Inside the Swankiest Curry House in Berlin
By Tom Taylor . October 2, 2017
Quite honestly, getting an invite to dine at the super exclusive India Club restaurant was a big deal for me.
Fine dining just steps away from the Brandenburg Gate and the Reichstag? And it’s curry? I’d cancel my own wedding for this.
High-end Indian cuisine seemed an unusual prospect and I was curious to find out how it compares to the kind of no-frills curries I have grown up with. Is it going to be served in ridiculously fancy jewel-encrusted dishes? Will it meet the requirements of a curry-loving Brit? And do I have any clothes smart enough to get into this place?

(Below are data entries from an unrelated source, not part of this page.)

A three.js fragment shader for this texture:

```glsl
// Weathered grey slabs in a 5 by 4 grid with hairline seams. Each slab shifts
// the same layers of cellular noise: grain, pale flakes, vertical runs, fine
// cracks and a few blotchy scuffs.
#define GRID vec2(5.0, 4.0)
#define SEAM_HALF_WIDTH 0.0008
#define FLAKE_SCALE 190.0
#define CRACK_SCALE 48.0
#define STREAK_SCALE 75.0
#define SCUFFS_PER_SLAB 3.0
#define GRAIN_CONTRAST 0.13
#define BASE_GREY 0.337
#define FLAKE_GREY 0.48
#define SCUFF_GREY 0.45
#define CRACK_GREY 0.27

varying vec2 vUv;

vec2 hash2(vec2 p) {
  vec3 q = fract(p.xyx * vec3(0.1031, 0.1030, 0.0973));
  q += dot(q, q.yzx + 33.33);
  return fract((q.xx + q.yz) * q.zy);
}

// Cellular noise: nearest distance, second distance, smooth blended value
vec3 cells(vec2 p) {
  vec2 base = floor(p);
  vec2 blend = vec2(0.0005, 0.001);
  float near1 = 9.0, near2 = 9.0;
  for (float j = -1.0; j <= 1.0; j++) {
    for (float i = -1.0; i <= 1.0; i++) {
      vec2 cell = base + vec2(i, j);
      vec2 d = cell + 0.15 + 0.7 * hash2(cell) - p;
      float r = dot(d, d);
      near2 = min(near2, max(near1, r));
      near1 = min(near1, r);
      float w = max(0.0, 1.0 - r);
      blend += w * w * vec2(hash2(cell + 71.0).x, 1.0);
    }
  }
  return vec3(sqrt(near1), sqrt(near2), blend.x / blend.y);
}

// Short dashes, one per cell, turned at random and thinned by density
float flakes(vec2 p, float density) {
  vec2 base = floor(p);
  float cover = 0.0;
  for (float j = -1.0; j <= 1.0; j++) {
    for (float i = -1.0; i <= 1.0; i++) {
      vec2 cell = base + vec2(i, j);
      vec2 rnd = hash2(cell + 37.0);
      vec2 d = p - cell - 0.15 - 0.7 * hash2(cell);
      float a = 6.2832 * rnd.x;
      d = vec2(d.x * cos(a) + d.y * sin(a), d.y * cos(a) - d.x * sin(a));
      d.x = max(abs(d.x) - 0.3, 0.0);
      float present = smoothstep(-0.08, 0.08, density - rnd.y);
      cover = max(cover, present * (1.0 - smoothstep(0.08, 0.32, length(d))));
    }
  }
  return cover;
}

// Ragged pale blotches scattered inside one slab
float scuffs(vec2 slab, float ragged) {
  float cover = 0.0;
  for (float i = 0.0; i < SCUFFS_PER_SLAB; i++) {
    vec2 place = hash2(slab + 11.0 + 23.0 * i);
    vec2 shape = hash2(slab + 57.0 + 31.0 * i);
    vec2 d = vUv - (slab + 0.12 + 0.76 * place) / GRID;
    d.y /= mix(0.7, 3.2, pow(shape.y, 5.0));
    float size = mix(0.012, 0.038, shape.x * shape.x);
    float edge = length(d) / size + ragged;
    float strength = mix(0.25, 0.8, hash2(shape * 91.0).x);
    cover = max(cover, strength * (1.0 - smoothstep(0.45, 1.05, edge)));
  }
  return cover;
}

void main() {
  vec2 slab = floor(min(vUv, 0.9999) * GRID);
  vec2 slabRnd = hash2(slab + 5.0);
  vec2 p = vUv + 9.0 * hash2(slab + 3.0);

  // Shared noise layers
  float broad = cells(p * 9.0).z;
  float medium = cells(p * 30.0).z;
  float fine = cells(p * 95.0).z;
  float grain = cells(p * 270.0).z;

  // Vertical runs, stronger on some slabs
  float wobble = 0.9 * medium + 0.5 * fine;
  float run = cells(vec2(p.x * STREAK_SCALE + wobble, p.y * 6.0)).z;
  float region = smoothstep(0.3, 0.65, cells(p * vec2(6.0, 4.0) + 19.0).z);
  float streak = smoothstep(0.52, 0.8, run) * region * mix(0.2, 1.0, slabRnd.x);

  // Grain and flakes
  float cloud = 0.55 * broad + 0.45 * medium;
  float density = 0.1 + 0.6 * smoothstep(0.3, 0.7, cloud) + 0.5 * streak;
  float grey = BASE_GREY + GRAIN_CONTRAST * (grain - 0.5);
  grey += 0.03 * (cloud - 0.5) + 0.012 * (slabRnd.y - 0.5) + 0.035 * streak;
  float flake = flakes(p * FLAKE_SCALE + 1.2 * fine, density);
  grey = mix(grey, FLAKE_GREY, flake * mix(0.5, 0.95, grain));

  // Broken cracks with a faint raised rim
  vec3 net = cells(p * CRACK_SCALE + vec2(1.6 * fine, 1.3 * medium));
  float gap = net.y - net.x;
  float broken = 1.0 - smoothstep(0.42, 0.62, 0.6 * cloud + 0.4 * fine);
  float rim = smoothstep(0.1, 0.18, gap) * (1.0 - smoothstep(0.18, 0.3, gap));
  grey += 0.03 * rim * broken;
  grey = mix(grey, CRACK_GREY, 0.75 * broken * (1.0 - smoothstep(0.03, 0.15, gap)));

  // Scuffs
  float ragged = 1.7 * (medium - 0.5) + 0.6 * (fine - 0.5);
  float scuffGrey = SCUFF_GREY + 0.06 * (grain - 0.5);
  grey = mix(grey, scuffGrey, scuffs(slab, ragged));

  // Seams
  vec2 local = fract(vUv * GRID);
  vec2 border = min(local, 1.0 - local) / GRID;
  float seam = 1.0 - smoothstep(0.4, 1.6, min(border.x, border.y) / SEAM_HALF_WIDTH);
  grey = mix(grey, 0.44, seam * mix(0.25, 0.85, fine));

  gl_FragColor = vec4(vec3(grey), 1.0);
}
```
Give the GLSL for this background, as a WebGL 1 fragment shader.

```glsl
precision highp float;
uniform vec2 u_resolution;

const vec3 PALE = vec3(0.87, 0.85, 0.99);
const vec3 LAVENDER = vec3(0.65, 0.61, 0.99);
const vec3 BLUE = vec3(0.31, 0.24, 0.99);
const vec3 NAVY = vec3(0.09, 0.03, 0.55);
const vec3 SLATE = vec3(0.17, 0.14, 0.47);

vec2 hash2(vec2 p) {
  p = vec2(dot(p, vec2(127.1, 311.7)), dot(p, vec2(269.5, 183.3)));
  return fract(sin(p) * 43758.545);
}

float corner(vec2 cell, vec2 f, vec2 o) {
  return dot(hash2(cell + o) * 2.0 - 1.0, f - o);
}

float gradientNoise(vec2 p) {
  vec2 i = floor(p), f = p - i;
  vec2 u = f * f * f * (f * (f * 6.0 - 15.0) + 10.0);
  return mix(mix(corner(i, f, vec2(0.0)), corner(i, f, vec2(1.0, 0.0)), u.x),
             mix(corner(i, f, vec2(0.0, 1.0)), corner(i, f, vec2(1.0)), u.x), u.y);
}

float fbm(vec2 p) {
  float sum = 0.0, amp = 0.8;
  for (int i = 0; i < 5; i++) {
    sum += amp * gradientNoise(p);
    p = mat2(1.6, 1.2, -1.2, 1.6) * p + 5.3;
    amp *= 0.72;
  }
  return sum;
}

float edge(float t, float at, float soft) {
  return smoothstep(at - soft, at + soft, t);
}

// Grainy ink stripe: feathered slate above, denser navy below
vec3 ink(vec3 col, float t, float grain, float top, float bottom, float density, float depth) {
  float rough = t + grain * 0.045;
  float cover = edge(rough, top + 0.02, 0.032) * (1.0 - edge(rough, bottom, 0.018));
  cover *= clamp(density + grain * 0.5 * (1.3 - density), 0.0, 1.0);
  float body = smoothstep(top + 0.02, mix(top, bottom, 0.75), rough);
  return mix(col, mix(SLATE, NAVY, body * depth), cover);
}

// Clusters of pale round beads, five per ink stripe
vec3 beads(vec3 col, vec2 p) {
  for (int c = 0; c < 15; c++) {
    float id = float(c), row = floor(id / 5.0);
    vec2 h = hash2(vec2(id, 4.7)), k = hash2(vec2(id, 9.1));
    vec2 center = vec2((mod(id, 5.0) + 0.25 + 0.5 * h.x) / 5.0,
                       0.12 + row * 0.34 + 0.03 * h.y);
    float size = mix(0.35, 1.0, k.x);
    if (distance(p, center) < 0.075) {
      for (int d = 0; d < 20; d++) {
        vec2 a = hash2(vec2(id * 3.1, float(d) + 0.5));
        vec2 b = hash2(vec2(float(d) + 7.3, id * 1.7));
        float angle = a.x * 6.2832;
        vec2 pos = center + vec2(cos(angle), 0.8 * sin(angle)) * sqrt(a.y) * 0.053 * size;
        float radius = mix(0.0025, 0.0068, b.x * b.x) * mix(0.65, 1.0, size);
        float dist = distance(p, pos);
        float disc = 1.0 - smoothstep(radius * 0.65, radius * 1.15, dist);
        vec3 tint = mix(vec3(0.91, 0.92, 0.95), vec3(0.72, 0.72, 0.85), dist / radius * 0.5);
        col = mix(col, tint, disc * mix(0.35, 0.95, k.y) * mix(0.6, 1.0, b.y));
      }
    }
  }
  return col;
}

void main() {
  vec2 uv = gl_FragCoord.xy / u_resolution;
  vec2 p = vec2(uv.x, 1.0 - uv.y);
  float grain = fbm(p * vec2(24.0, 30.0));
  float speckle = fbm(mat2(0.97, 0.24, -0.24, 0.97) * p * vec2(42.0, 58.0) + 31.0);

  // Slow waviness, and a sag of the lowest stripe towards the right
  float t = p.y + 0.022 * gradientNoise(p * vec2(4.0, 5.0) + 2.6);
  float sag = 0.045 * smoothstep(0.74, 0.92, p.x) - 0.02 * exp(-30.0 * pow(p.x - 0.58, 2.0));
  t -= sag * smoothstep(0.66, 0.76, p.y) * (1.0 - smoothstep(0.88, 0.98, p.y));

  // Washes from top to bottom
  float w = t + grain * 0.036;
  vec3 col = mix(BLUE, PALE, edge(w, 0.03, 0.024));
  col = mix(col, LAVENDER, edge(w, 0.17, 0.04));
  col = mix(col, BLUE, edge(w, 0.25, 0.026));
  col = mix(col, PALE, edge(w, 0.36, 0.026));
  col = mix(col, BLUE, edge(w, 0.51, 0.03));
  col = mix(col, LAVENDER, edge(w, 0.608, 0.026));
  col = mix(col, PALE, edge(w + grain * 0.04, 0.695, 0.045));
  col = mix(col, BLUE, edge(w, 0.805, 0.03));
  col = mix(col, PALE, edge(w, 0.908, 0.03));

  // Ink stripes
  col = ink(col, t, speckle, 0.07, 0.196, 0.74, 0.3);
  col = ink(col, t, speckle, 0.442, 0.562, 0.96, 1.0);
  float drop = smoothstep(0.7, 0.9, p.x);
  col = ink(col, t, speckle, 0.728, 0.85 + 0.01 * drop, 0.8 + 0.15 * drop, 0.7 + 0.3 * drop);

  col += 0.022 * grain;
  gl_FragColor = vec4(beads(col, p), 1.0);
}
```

These were the kinds of questions I asked myself as I stepped inside the India Club, which backs out onto the Jewish memorial by the Brandenburger Tor.
Immediately you feel like you’re in for something special. It’s elegant, colourful and is decked out with colonial-style mahogany furniture. A lot of Indian restaurants go overboard with their decor, but the India Club’s cool colour scheme and warm lighting feels just right.
Manish Bahukhandi is the head chef at the India Club, and is famed for his ‘rustic’ approach to the cuisine. He specialises in North Indian dishes and has built his reputation cooking at some of the best restaurants in India. I’m honoured (and slightly bewildered) to be able to try his dishes.
So, what of the food?
First came a selection of homemade chutneys and poppadoms. Creamy mint sauce, a spicy tamarind dip and a mango chutney served with cone poppadoms. Does the quality of these initial offerings at curry houses bear any reflection on what’s to come? If so, then it’s at this stage that we knew we were in safe hands. There was a nutty quality to the tamarind dip and the mint sauce easily rivalled the kind I’m used to having with my leg of lamb back on Brexit Island. Dips in Indian restaurants usually serve to appease your appetite whilst you wait for the good stuff, but crikey this stuff was next level.
Curious to know what would be best beverage to accompany a curry (we just assumed it was beer), we asked our waiter for recommendations. He presented us with two lassies (drinks, not Scottish women) – one salted and one made from mango.
“Dal so rich and thick it could have been a meat broth”
Up next was a beautifully creamy black dal made with beluga lentils. This was something we hadn’t tried before. Dal so rich and thick it could have been a meat broth. We weren’t done with starters yet, and out came a selection of delicacies from straight out of the tandoor oven.
Cauliflower stuffed with cheese and succulent chunks of tandooried pineapple that were so juicy and spicy they gave me a choking fit (a sign of quality, I can assure you). The chicken tandoori was hands down the best I’ve ever tasted. It was cooked perfectly – juicy and delicate with a sweet spicy taste.
…and then out came the mains
We decided it’d be wise to use this once-in-a-lifetime opportunity to try stuff we wouldn’t normally try (or ever afford). We picked a delicious duck vindaloo, which was served in a Goan curry.
Unsurprisingly (we’re in the land of mild curries after all…), it wasn’t quite the hallucinatory experience of a British vindaloo, where you end up grabbing wildly at any liquid within reach in order to calm the inferno taking place in your mouth. It was very delicious though.
Chef Manish Bahukhandi cooks his butter chicken according to his family’s recipe, so we knew it was worth trying. Rich and smooth, I’m sure this is a real home comfort back in India. I could eat this every day.
You know you’re in somewhere swanky when…
It would have been rude of us not to try the lamb shank curry, which comes with huge shanks that have been braised for 18 hours. When you’re in a high-end eatery, act like you’re bloody in one, right? Our curry came topped with gold leaf, which I assume is normal around these parts.
I swiftly pocketed the gold (note to self: must go to the jewellers for a valuation). The curry? It was rich, comforting and delicately spiced. More a meat stew than the hot British curries I’m used to, but along with the saffron rice and a perfect naan bread it was a memorable little dish.
So you might be wondering how high-end Indian cuisine compares to more affordable curry options? Well, you can tell that the quality of ingredients is very high, and that Chef Manish is an exceptional cook.
Combined with great presentation and an exciting menu, you realise you’re getting something special coming here. It was the starters that really impressed me. I loved the selection of treats from the tandoori oven and I wonder when I’ll try a dal that tasty again. Would I come back? Yes – it’s possible to share a lot of the main courses and we saw a few groups of people doing just that. You can sample a wide selection of the menu without it leaving you destitute.
Want to really impress folks coming to visit you? Got a date with an ambassador and feeling the pressure to take them somewhere nice? You know where to go.
And on that note, I’m off to the jewellers…
India Club Berlin